Arts & Entertainment

05/19/2017 - 10:12am
BookFest on May 7! Meet the local literary talent at the Literary Hill BookFest, Sunday, May 7, 11 a.m. to 3 p.m., in the North Hall of Eastern Market. More than 40 authors will be joined by Capitol Hill booksellers, publishers, and others for a celebration of books and writers. Highlights include a series of exciting author talks: 11:15   Karen Branan (“The Family Tree”) 11:45   Capitol Hill Mysteries: Colleen Shogan (“Homicide in the House”), Neely... >>more
05/19/2017 - 10:12am
Join us at the Poets’ Corner at the Literary Hill BookFest on Sunday, May 7, 11 a.m. to 3 p.m. in the North Hall of Eastern Market.

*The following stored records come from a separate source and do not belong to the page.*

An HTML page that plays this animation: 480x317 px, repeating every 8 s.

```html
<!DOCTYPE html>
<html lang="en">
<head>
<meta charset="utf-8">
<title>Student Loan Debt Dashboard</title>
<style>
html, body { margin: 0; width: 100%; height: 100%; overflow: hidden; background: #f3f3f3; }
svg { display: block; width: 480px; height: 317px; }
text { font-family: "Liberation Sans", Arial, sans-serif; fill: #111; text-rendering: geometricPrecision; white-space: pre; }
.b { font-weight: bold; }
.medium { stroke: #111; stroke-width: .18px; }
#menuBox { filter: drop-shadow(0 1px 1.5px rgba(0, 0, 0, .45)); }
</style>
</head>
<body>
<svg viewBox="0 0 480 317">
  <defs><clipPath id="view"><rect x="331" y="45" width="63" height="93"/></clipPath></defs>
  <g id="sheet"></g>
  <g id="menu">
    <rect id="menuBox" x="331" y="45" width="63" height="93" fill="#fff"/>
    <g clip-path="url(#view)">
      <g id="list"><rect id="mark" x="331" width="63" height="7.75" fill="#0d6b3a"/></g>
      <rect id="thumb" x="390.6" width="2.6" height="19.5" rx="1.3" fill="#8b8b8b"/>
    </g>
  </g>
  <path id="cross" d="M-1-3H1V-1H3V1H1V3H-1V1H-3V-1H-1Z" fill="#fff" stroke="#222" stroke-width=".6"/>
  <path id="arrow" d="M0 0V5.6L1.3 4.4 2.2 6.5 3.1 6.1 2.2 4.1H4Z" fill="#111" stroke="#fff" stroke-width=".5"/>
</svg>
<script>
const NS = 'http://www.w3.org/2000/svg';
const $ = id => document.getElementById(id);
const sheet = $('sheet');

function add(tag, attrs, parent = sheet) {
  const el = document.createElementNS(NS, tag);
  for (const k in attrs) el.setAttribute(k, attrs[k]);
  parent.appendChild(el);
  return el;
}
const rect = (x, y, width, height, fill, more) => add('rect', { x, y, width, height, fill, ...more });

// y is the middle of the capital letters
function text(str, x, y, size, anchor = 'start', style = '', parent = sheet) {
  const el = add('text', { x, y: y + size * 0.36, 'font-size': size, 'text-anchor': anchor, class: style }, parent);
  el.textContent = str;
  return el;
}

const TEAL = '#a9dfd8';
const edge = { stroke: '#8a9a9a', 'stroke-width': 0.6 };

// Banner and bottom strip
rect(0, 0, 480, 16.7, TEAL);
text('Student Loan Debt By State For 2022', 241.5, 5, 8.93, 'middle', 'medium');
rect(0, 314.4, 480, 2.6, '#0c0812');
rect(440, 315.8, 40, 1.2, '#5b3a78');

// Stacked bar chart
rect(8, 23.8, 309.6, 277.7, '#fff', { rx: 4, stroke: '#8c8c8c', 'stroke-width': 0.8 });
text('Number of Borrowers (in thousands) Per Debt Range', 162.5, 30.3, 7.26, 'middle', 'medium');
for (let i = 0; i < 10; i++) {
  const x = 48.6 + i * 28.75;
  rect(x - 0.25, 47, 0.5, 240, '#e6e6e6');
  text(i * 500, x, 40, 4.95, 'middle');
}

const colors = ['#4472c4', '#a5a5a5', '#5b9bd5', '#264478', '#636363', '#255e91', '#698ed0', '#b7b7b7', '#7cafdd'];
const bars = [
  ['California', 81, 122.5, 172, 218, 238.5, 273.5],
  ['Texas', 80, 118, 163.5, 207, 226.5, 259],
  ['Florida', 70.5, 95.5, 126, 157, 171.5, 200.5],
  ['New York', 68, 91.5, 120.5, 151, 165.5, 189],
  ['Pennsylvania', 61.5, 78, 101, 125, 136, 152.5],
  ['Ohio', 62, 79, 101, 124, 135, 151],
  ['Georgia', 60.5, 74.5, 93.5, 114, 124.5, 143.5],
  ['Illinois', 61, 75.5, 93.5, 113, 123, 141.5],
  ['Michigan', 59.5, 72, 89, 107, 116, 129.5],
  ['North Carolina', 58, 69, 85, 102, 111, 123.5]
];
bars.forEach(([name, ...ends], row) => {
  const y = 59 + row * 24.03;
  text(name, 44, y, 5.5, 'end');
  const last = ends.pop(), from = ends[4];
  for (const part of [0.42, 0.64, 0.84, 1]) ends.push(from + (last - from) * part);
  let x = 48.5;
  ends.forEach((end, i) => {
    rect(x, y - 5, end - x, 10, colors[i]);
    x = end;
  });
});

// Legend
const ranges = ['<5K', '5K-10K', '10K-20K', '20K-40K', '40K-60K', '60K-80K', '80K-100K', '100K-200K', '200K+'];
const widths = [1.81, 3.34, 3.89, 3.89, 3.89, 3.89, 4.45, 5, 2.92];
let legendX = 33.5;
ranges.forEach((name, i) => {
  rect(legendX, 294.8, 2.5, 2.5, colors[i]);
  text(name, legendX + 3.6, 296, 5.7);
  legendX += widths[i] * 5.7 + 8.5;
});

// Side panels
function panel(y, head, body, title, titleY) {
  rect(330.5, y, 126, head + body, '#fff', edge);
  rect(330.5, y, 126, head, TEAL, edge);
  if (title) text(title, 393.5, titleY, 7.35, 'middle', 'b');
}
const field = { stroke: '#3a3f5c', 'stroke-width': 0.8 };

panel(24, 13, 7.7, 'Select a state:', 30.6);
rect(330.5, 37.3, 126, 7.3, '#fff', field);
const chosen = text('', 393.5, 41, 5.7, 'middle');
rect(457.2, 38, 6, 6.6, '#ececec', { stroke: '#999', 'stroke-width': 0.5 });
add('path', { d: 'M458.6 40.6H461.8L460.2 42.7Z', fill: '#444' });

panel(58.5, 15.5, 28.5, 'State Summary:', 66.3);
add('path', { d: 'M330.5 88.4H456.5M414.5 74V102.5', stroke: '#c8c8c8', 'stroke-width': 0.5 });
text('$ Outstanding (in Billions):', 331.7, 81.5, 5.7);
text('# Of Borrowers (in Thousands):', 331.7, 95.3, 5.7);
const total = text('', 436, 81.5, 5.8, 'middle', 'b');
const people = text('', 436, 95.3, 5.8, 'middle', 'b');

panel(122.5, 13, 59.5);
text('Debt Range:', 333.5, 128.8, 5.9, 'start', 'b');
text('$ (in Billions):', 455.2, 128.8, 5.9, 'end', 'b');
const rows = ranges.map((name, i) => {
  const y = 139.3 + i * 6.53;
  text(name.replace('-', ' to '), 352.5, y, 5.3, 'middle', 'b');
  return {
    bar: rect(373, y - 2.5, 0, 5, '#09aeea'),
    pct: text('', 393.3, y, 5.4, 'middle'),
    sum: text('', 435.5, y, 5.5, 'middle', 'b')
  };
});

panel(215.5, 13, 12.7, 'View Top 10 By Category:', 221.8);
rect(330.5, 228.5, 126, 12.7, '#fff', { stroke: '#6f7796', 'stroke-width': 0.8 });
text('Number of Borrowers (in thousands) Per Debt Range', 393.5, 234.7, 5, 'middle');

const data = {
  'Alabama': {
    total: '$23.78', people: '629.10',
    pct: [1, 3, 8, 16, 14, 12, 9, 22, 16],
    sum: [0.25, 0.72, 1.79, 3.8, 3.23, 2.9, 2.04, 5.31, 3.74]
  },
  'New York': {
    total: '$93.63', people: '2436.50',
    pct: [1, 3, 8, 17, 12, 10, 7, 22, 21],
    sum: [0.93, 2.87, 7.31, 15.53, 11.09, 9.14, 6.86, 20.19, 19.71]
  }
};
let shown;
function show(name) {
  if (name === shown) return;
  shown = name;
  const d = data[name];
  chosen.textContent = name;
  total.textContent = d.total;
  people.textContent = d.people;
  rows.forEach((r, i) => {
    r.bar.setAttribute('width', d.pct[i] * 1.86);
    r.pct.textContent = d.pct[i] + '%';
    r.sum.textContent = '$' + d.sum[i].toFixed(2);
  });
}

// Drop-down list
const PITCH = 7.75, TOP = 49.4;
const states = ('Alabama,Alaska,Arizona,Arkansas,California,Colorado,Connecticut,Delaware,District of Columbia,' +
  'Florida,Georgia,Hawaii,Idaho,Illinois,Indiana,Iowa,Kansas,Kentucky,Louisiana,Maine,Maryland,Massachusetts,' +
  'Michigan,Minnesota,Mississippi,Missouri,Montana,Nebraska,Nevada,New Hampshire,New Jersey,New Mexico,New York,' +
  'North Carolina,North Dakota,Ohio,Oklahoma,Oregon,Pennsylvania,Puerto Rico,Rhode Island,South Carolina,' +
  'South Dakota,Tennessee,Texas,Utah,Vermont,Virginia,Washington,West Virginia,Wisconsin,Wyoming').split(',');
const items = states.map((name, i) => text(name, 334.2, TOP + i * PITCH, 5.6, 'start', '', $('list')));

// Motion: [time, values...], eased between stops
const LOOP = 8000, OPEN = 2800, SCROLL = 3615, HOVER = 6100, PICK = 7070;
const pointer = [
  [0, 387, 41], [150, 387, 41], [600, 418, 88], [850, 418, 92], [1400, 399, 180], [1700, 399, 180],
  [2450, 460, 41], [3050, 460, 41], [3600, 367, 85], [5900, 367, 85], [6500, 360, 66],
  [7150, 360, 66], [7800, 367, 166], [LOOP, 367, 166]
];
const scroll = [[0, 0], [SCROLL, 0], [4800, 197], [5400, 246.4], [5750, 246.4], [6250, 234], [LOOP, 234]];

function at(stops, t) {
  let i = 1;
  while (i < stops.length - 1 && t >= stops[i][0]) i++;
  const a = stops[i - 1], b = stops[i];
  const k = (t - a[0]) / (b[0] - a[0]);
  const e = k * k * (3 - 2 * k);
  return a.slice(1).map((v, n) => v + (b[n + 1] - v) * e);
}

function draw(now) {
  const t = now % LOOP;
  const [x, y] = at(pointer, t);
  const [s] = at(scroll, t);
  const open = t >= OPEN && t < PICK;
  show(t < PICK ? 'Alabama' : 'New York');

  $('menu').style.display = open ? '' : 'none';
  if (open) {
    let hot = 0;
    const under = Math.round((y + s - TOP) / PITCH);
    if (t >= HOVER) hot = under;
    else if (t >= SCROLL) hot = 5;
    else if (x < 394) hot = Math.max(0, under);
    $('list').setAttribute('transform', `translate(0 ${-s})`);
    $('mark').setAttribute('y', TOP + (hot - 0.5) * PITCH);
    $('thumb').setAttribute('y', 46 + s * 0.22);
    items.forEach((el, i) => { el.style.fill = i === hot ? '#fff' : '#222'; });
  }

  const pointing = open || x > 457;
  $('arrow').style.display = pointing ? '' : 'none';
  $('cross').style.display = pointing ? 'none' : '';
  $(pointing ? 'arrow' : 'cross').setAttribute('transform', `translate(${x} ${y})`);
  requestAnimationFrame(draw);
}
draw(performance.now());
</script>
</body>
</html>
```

Then cross the street to the patio at Tunnicliff’s Tavern for Poets’ Corner @Tunnicliff’s, our second annual reading and open-mic event. To share your poetry, sign up at the BookFest or, after 3 p.m., on the patio. Everyone is welcome – to read or simply to listen to some of the most creative voices in the DC literary scene. Here... >>more
05/19/2017 - 9:12am
It is a sense you get when you first glance at the painting. You know right away that David Amoroso sees the intricacies as well as the major influences that shape Latino culture within the broader national culture. Identity is more than language or a coincidence of backgrounds; there is a palpable joy of belonging, being a member of the group. David works with each subject and theme in a distinctive series. Each is really a category of emotional identities. Those emotions may be at their... >>more
05/18/2017 - 10:23am
‘Cezanne and I’ France has much to celebrate for its remaking of European art and culture in the second half of the 19th century, especially in the plastic arts from Courbet to Monet and beyond. The new film “Cezanne and I” (Cezanne et Moi) personalizes a segment of that fecund period with a lovely reimagining of the lifelong friendship between perhaps the greatest French painter of that epoch, Paul Cezanne, and the ground-breaking novelist Emile Zola. Written and... >>more
05/17/2017 - 10:21am
From MerleFest in North Carolina to Grey Fox in the Catskills, bluegrass festivals give fans a chance to catch rising stars and celebrated headliners, and maybe join an impromptu jam session. Usually these festivals are held in the mountains or some other bucolic place, with nature as a fitting backdrop to an organic style of music. And then there’s Kingman Island, which was created a century ago from mud dredged out of the Anacostia River and used mostly as a dumping ground. Few DC... >>more
04/14/2017 - 10:12am
The Gentleman from Ohio Louis Stokes shined shoes in Depression-era Cleveland to help supplement his mother’s income as a maid. “We were poor as poor and we knew it,” he writes. But his mother encouraged him and his brother Carl to “get something in your head. Be somebody!” And they did. Carl became the first black mayor of a major American city, and Louis went on to become a criminal defense lawyer and a representative in the US Congress, where he served for 30... >>more
04/14/2017 - 9:12am
Artist Profile: Fierce Sonia   The hands … watch the hands. They guide you to the eyes – the compelling gateway to Fierce Sonia’s personal exploration of the mysterious forces of nature. Once you enter, the visual voices lead you to navigate the explosive colors, intricate patterns, and swirling graphic echoes that move you through the images and further into the story. It is not a literal narrative; it’s about feelings. Each work mirrors what Sonia is... >>more
04/14/2017 - 9:12am
E. Ethelbert Miller has been a DC poet and literary activist for nearly five decades. His important contribution to the local literary scene was recognized in April 2015 with his induction into the Washington, DC. Hall of Fame. The author of several collections of poems and two memoirs, his most recent publication is “The Collected Poems of E. Ethelbert Miller,” which brings together more than 300 poems representing his artistic journey. When he recently posted the poem below on... >>more
04/13/2017 - 10:21am
‘The Sense of an Ending’ Julian Barnes’ “The Sense of an Ending” won the Man Booker Prize as the best English-language novel of 2011. It features an unreliable narrator, Tony Webster, who finds a piece of his past interrupting his unremarkable life. Whether such a novel can work as a film is a good question, and the just-released British movie that takes it on makes a decent effort. (Now in theaters, the film is rated PG-13 and runs 108 minutes.) The film revolves... >>more